> _Exercise objective_: Below are some records; find each line that carries the word "node" and copy it.

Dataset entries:
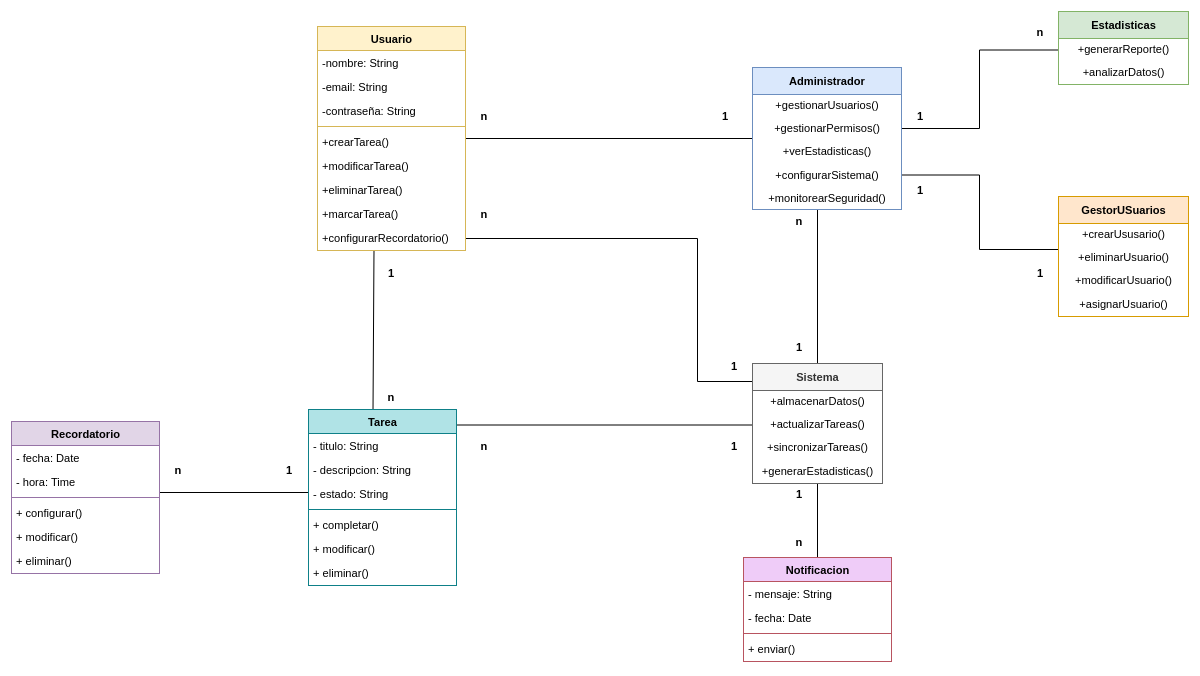
<!DOCTYPE html>
<html lang="es">
<head>
<meta charset="utf-8">
<title>Diagrama de clases</title>
<style>
:root {
  --paper: #ffffff;
  --ink: #000000;
  --usuario-fill: #fff2cc; --usuario-line: #d6b656;
  --admin-fill: #dae8fc; --admin-line: #6c8ebf;
  --estadisticas-fill: #d5e8d4; --estadisticas-line: #82b366;
  --gestor-fill: #ffe6cc; --gestor-line: #d79b00;
  --sistema-fill: #f5f5f5; --sistema-line: #666666; --sistema-ink: #333333;
  --tarea-fill: #b0e3e6; --tarea-line: #0e8088;
  --recordatorio-fill: #e1d5e7; --recordatorio-line: #9673a6;
  --notificacion-fill: #efccf8; --notificacion-line: #b85460;
}
* { box-sizing: border-box; margin: 0; padding: 0; }
body { width: 1200px; height: 676px; overflow: hidden; background: var(--paper); }
.diagram {
  position: relative; width: 1200px; height: 676px; overflow: hidden;
  font: 11.1px "Liberation Sans", Arial, sans-serif; color: var(--ink);
}
.connectors { position: absolute; left: 0; top: 0; fill: none; stroke: var(--ink); stroke-width: 1; }

.class {
  position: absolute; left: var(--x); top: var(--y); width: 149px;
  display: flex; flex-direction: column;
  background: var(--paper); border: 1px solid var(--line);
}
.class h2 {
  flex: none; height: 24px; display: flex; align-items: center; justify-content: center;
  font-size: inherit; font-weight: 700;
  background: var(--fill); border-bottom: 1px solid var(--line);
}
.class ul { list-style: none; }
.class li { height: 24px; line-height: 24px; padding-left: 4px; white-space: nowrap; }
.class hr { height: 1px; margin: 3px 0; border: 0; background: var(--line); }

.service { width: 131px; height: var(--h); }
.service h2 { height: 27px; }
.service ul { margin-top: -1px; }
.service li { height: 23.2px; line-height: 23.2px; padding: 0; text-align: center; }

.usuario { --x: 317px; --y: 26px; --fill: var(--usuario-fill); --line: var(--usuario-line); }
.tarea { --x: 308px; --y: 409px; --fill: var(--tarea-fill); --line: var(--tarea-line); }
.recordatorio { --x: 11px; --y: 421px; --fill: var(--recordatorio-fill); --line: var(--recordatorio-line); }
.notificacion { --x: 743px; --y: 557px; --fill: var(--notificacion-fill); --line: var(--notificacion-line); }
.administrador { --x: 752px; --y: 67px; --h: 143px; width: 150px; --fill: var(--admin-fill); --line: var(--admin-line); }
.estadisticas { --x: 1058px; --y: 11px; --h: 74px; --fill: var(--estadisticas-fill); --line: var(--estadisticas-line); }
.gestor { --x: 1058px; --y: 196px; --h: 121px; --fill: var(--gestor-fill); --line: var(--gestor-line); }
.sistema { --x: 752px; --y: 363px; --h: 121px; --fill: var(--sistema-fill); --line: var(--sistema-line); }
.sistema h2 { color: var(--sistema-ink); }

.multiplicity {
  position: absolute; left: var(--x); top: var(--y); width: 20px; height: 20px;
  margin: -10px 0 0 -10px; line-height: 20px; text-align: center; font-weight: 700;
}
</style>
</head>
<body>
<main class="diagram">
  <svg class="connectors" width="1200" height="676" viewBox="0 0 1200 676" aria-hidden="true">
    <path d="M465 138.5H754"/>
    <path d="M465 238.5H697.5V381.5H753"/>
    <path d="M374 250L373 411"/>
    <path d="M159 492.5H309"/>
    <path d="M456 425H753"/>
    <path d="M817.5 209V364"/>
    <path d="M817.5 483V558"/>
    <path d="M901 128.5H979.5V50H1059"/>
    <path d="M901 175H979.5V249.5H1059"/>
  </svg>

  <section class="class usuario">
    <h2>Usuario</h2>
    <ul><li>-nombre: String</li><li>-email: String</li><li>-contraseña: String</li></ul>
    <hr>
    <ul><li>+crearTarea()</li><li>+modificarTarea()</li><li>+eliminarTarea()</li><li>+marcarTarea()</li><li>+configurarRecordatorio()</li></ul>
  </section>

  <section class="class service administrador">
    <h2>Administrador</h2>
    <ul><li>+gestionarUsuarios()</li><li>+gestionarPermisos()</li><li>+verEstadisticas()</li><li>+configurarSistema()</li><li>+monitorearSeguridad()</li></ul>
  </section>

  <section class="class service estadisticas">
    <h2>Estadisticas</h2>
    <ul><li>+generarReporte()</li><li>+analizarDatos()</li></ul>
  </section>

  <section class="class service gestor">
    <h2>GestorUSuarios</h2>
    <ul><li>+crearUsusario()</li><li>+eliminarUsuario()</li><li>+modificarUsuario()</li><li>+asignarUsuario()</li></ul>
  </section>

  <section class="class service sistema">
    <h2>Sistema</h2>
    <ul><li>+almacenarDatos()</li><li>+actualizarTareas()</li><li>+sincronizarTareas()</li><li>+generarEstadisticas()</li></ul>
  </section>

  <section class="class tarea">
    <h2>Tarea</h2>
    <ul><li>- titulo: String</li><li>- descripcion: String</li><li>- estado: String</li></ul>
    <hr>
    <ul><li>+ completar()</li><li>+ modificar()</li><li>+ eliminar()</li></ul>
  </section>

  <section class="class recordatorio">
    <h2>Recordatorio</h2>
    <ul><li>- fecha: Date</li><li>- hora: Time</li></ul>
    <hr>
    <ul><li>+ configurar()</li><li>+ modificar()</li><li>+ eliminar()</li></ul>
  </section>

  <section class="class notificacion">
    <h2>Notificacion</h2>
    <ul><li>- mensaje: String</li><li>- fecha: Date</li></ul>
    <hr>
    <ul><li>+ enviar()</li></ul>
  </section>

  <span class="multiplicity" style="--x:484px;--y:116px">n</span>
  <span class="multiplicity" style="--x:725px;--y:116px">1</span>
  <span class="multiplicity" style="--x:484px;--y:214px">n</span>
  <span class="multiplicity" style="--x:734px;--y:366px">1</span>
  <span class="multiplicity" style="--x:391px;--y:273px">1</span>
  <span class="multiplicity" style="--x:391px;--y:397px">n</span>
  <span class="multiplicity" style="--x:178px;--y:470px">n</span>
  <span class="multiplicity" style="--x:289px;--y:470px">1</span>
  <span class="multiplicity" style="--x:484px;--y:446px">n</span>
  <span class="multiplicity" style="--x:734px;--y:446px">1</span>
  <span class="multiplicity" style="--x:799px;--y:221px">n</span>
  <span class="multiplicity" style="--x:799px;--y:347px">1</span>
  <span class="multiplicity" style="--x:799px;--y:494px">1</span>
  <span class="multiplicity" style="--x:799px;--y:542px">n</span>
  <span class="multiplicity" style="--x:920px;--y:116px">1</span>
  <span class="multiplicity" style="--x:1040px;--y:32px">n</span>
  <span class="multiplicity" style="--x:920px;--y:190px">1</span>
  <span class="multiplicity" style="--x:1040px;--y:273px">1</span>
</main>
</body>
</html>
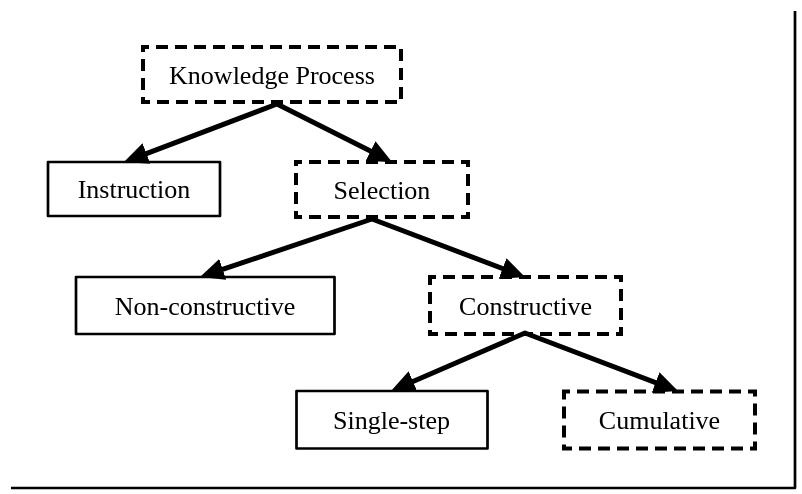
<!DOCTYPE html>
<html lang="en">
<head>
<meta charset="utf-8">
<title>Knowledge Process</title>
<style>
:root { --ink: #000; --paper: #fff; }
* { box-sizing: border-box; }
html, body { margin: 0; background: var(--paper); }
.diagram {
  position: relative; width: 802px; height: 494px; overflow: hidden;
  background: var(--paper); color: var(--ink);
  font: 26px/1 "Liberation Serif", "Times New Roman", serif;
}
.lines { position: absolute; inset: 0; fill: none; stroke: var(--ink); }
.border, .solid { stroke-width: 2.7; }
.solid { stroke-linejoin: round; }
.dashed { stroke-width: 4; stroke-dasharray: 12 7; stroke-dashoffset: 6; }
.branch { stroke-width: 5; stroke-linejoin: round; }
.head { fill: var(--ink); stroke: none; }
.node {
  position: absolute; display: flex; align-items: center; justify-content: center;
  padding-top: 2px; white-space: nowrap;
}
.process { left: 143px; top: 47px; width: 258px; height: 55px; }
.instruction { left: 48px; top: 162px; width: 172px; height: 54px; }
.selection { left: 296px; top: 162px; width: 172px; height: 55px; }
.non-constructive { left: 76px; top: 277px; width: 258px; height: 57px; }
.constructive { left: 430px; top: 277px; width: 191px; height: 57px; }
.single-step { left: 296px; top: 391px; width: 191px; height: 58px; }
.cumulative { left: 564px; top: 391px; width: 191px; height: 58px; }
</style>
</head>
<body>
<main class="diagram">
  <svg class="lines" width="802" height="494" viewBox="0 0 802 494" aria-hidden="true">
    <defs>
      <marker id="arrow" markerUnits="userSpaceOnUse" markerWidth="24" markerHeight="22" refX="12" refY="11" orient="auto-start-reverse">
        <polygon class="head" points="0,0 24,11 0,22"/>
      </marker>
    </defs>
    <path class="border" d="M795 11V488H11" stroke-linejoin="round"/>
    <rect class="dashed" x="143" y="47" width="258" height="55"/>
    <rect class="solid" x="48" y="162" width="172" height="54"/>
    <rect class="dashed" x="296" y="162" width="172" height="55"/>
    <rect class="solid" x="76" y="277" width="258.5" height="57"/>
    <rect class="dashed" x="430" y="277" width="191" height="57"/>
    <rect class="solid" x="296.5" y="391" width="191" height="57.5"/>
    <rect class="dashed" x="564" y="391.5" width="191" height="57"/>
    <g class="branch" marker-start="url(#arrow)" marker-end="url(#arrow)">
      <polyline points="135.2,157.8 277,104 381.3,156.6" marker-start="url(#arrow)" marker-end="url(#arrow)"/>
      <polyline points="211.4,273.2 372,219 513.8,272.8" marker-start="url(#arrow)" marker-end="url(#arrow)"/>
      <polyline points="402,386.2 525,333 666.8,386.8" marker-start="url(#arrow)" marker-end="url(#arrow)"/>
    </g>
  </svg>
  <div class="node process">Knowledge Process</div>
  <div class="node instruction">Instruction</div>
  <div class="node selection">Selection</div>
  <div class="node non-constructive">Non-constructive</div>
  <div class="node constructive">Constructive</div>
  <div class="node single-step">Single-step</div>
  <div class="node cumulative">Cumulative</div>
</main>
</body>
</html>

> _Solution_:
.node {
  <div class="node process">Knowledge Process</div>
  <div class="node instruction">Instruction</div>
  <div class="node selection">Selection</div>
  <div class="node non-constructive">Non-constructive</div>
  <div class="node constructive">Constructive</div>
  <div class="node single-step">Single-step</div>
  <div class="node cumulative">Cumulative</div>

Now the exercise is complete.